God bless the people who have figured out that greatness is a horizontal spectrum, not a vertical ladder. It’s measured by how you perform against your peers. Here and now. Period. That’s the only test. It’s the only test time and space allow.

This same unfortunate phenomenon plagues all discussion of the New England Patriots’ decades of dominance. Too many fans have wasted time they should have spent enjoying the rare air atop the mountain by participating in foolish comparisons of Tom Brady with Joe Montana, Otto Graham, Peyton Manning, etc., or the Patriots’ reign to Steelers, 49ers or Cowboys teams of the past.

It’s all a hodgepodge of numbers and conjecture. Every decade in sports is a historical vacuum. Rules change. Fitness standards change. Distractions and a million other factors change.
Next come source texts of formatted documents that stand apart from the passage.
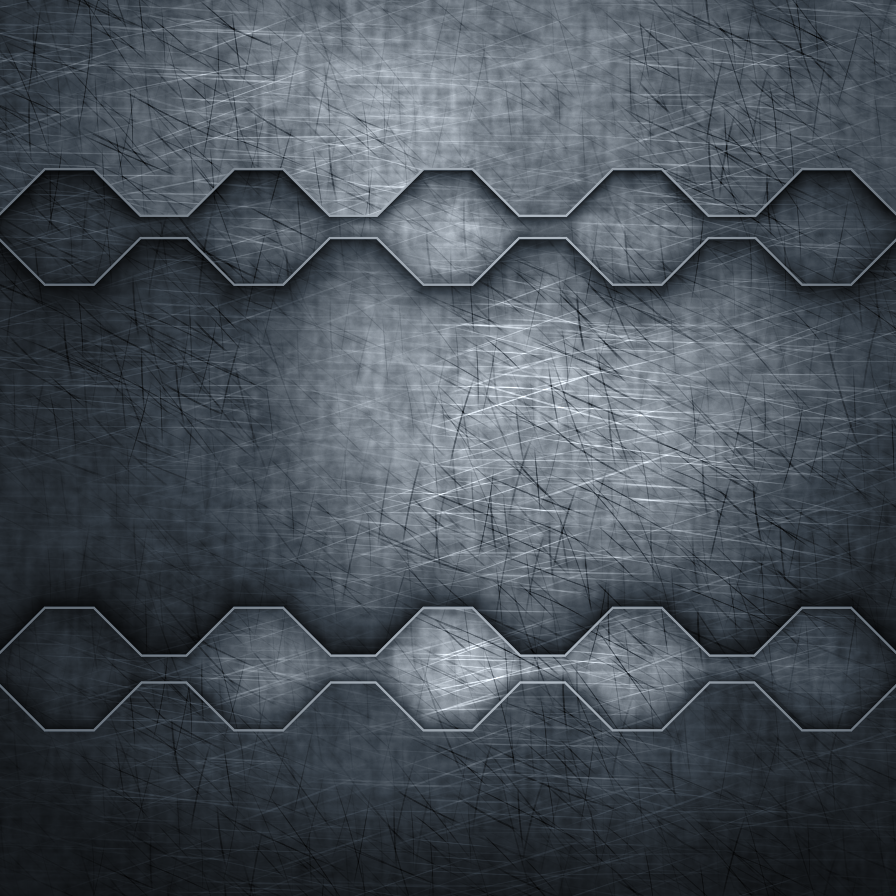
Write a WebGL 1 fragment shader that draws this background.

```glsl
precision highp float;
// Scratched steel plates split by two bands of linked hexagonal cut-outs.
// Each band is a distance function giving rims and shadows; soft glows light
// the plates, and noise plus layered cell scratches give the worn surface.

uniform vec2 u_resolution;

// Band layout, in canvas units
const float PERIOD = 0.2113;
const float FLAT_HALF = 0.0273;
const float UPPER_Y = 0.7467;
const float LOWER_Y = 0.2533;
const vec2 UPPER_SIZE = vec2(0.0645, 0.0124); // hexagon, link half heights
const vec2 LOWER_SIZE = vec2(0.0684, 0.0150);
const float RIM_HALF = 0.0012;
const float SHADOW_REACH = 0.021;

// Surface
const float LIGHT_SCRATCH = 0.30;
const float DARK_SCRATCH = 0.32;
const float GRAIN = 0.42;
const float BLOTCH = 0.50;
const vec3 STEEL_TINT = vec3(-0.036, 0.0, 0.037);

vec4 hash4(vec2 p) {
  vec4 q = fract(p.xyxy * vec4(0.1031, 0.1030, 0.0973, 0.1099));
  q += dot(q, q.wzxy + 33.33);
  return fract((q.xxyz + q.yzzw) * q.zywx);
}

float noise(vec2 p) {
  vec2 i = floor(p), f = fract(p);
  f = f * f * (3.0 - 2.0 * f);
  float low = mix(hash4(i).x, hash4(i + vec2(1.0, 0.0)).x, f.x);
  float high = mix(hash4(i + vec2(0.0, 1.0)).x, hash4(i + 1.0).x, f.x);
  return mix(low, high, f.y);
}

float fbm(vec2 p) {
  float sum = 0.0, amp = 0.5;
  for (int i = 0; i < 5; i++) {
    sum += amp * noise(p);
    p = mat2(1.6, 1.2, -1.2, 1.6) * p + 7.3;
    amp *= 0.55;
  }
  return sum;
}

float glow(vec2 p, vec2 centre, vec2 radius) {
  vec2 q = (p - centre) / radius;
  return exp(-dot(q, q));
}

// One curved scratch per staggered cell, contained by that cell
float scratchLayer(vec2 p, float angle, vec2 cell, float bend, float seed, float px) {
  float c = cos(angle), s = sin(angle);
  vec2 q = vec2(c * p.x + s * p.y, c * p.y - s * p.x) / cell + seed * 17.0;
  q.x += hash4(vec2(floor(q.y), seed)).x * 5.0;
  vec4 r = hash4(floor(q) + seed * 3.7);
  vec2 f = fract(q) - 0.5;
  float path = (r.x - 0.5) * 0.4 + (r.y - 0.5) * 0.6 * f.x + (r.z - 0.5) * bend * f.x * f.x;
  float width = max(0.0004 + 0.0008 * r.z * r.z, 0.5 * px);
  float line = 1.0 - smoothstep(0.3 * width, width + 0.5 * px, abs(f.y - path) * cell.y);
  return line * (1.0 - smoothstep(0.2, 0.5, abs(f.x))) * r.w * r.w;
}

// Links joined with chamfered hexagons, negative inside
float bandDistance(vec2 p, vec2 size) {
  p.x = abs(mod(p.x - 0.5 + 0.5 * PERIOD, PERIOD) - 0.5 * PERIOD);
  p.y = abs(p.y);
  float hexagon = max(p.y - size.x, (p.x + p.y - FLAT_HALF - size.x) * 0.7071);
  return min(hexagon, p.y - size.y);
}

float plateLight(vec2 p, bool outer, bool upper) {
  if (!outer) return 0.13 + 0.44 * glow(p, vec2(0.62, 0.56), vec2(0.30, 0.27))
                   + 0.10 * glow(p, vec2(0.42, 0.50), vec2(0.35, 0.32));
  if (upper) return 0.17 + 0.38 * glow(p, vec2(0.40, 0.87), vec2(0.28, 0.22))
                  + 0.18 * glow(p, vec2(0.75, 0.88), vec2(0.33, 0.20));
  return 0.08 + 0.20 * glow(p, vec2(0.55, 0.20), vec2(0.45, 0.14));
}

void main() {
  vec2 p = gl_FragCoord.xy / u_resolution;
  float px = 1.0 / min(u_resolution.x, u_resolution.y);

  // Nearest band and signed offset toward the outer plate
  bool upper = p.y > 0.5;
  float bandY = upper ? UPPER_Y : LOWER_Y;
  float outward = (p.y - bandY) * (upper ? 1.0 : -1.0);
  float d = bandDistance(vec2(p.x, p.y - bandY), upper ? UPPER_SIZE : LOWER_SIZE);
  float inside = 1.0 - smoothstep(-px, px, d);

  // Lighting and shadows
  float bandLight = 0.15 + 0.52 * glow(p, vec2(0.56, bandY), vec2(0.31, 0.13));
  float plate = plateLight(p, outward > 0.0, upper);
  if (outward < 0.0) plate *= 1.0 - 0.78 * exp(-max(d, 0.0) / SHADOW_REACH);
  float facing = mix(0.45, upper ? 0.9 : 0.7, smoothstep(-0.03, 0.03, outward));
  float recess = bandLight * (1.0 - facing * exp(min(d, 0.0) / (0.8 * SHADOW_REACH)));
  float light = mix(plate, recess, inside);

  // Stains, brushed streaks and fine grain
  float stain = fbm(p * 7.0 + 3.0) - 0.55;
  float brushed = noise(p * vec2(14.0, 260.0)) + noise(p * vec2(190.0, 26.0) + 9.0) - 1.0;
  float speckle = fbm(p * 95.0) - 0.55;
  float wear = 1.0 + BLOTCH * stain + GRAIN * (0.35 * brushed + speckle);

  // Near-level bright scratches and steep dark ones, coarse to fine
  float bright = 0.0, dark = 0.0;
  for (int i = 0; i < 10; i++) {
    float k = float(i);
    vec2 jitter = hash4(vec2(k, 5.0)).xy - 0.5;
    float scale = mix(1.0, 0.28, k / 9.0);
    bright += scratchLayer(p, 0.04 + 0.6 * jitter.x, vec2(0.42, 0.045) * scale, 0.5, k + 1.0, px);
    dark += scratchLayer(p, -1.15 + 1.5 * jitter.y, vec2(0.23, 0.055) * scale, 1.1, k + 21.0, px);
  }
  float patches = 0.5 + smoothstep(0.3, 0.7, noise(p * 5.0 + 2.0));
  wear += (LIGHT_SCRATCH * bright - DARK_SCRATCH * dark) * patches;
  light *= max(wear, 0.2);

  // Bevelled rim
  float rim = 1.0 - smoothstep(RIM_HALF - 0.5 * px, RIM_HALF + 0.7 * px, abs(d));
  light = mix(light, 0.36 + 0.62 * bandLight, 0.9 * rim);

  vec3 colour = light + STEEL_TINT * min(1.0, 4.0 * light);
  gl_FragColor = vec4(clamp(colour, 0.0, 1.0), 1.0);
}
```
I don’t care how the skill set of LeBron James or Tom Brady translates to 1984. I don’t care how physically outmatched Larry Bird or Joe Montana might be in 2017.

That’s because I was crazy enough to enjoy watching each of them in the era to which fate assigned them. My relationship with sports is assuredly stronger and better for it.

Kalle Oakes was a 27-year veteran of the Sun Journal sports staff. He is currently sports editor at the Georgetown (Kentucky) News-Graphic. His email is [email protected]

Los Angeles Lakers’ Earvin “Magic” Johnson scrambles for the ball on the floor of The Forum while surrounded by several Boston Celics during the NBA Finals, in, Inglewood, California, on June 2, 1987.
AP

Los Angeles Lakers’ Earvin “Magic” Johnson scrambles for the ball on the floor of The Forum while surrounded by several Boston Celics during the NBA Finals, in, Inglewood, California, on June 2, 1987.

Only subscribers are eligible to post comments. Please subscribe or to participate in the conversation. Here’s why.

Use the form below to reset your password. When you've submitted your account email, we will send an email with a reset code.

filed under: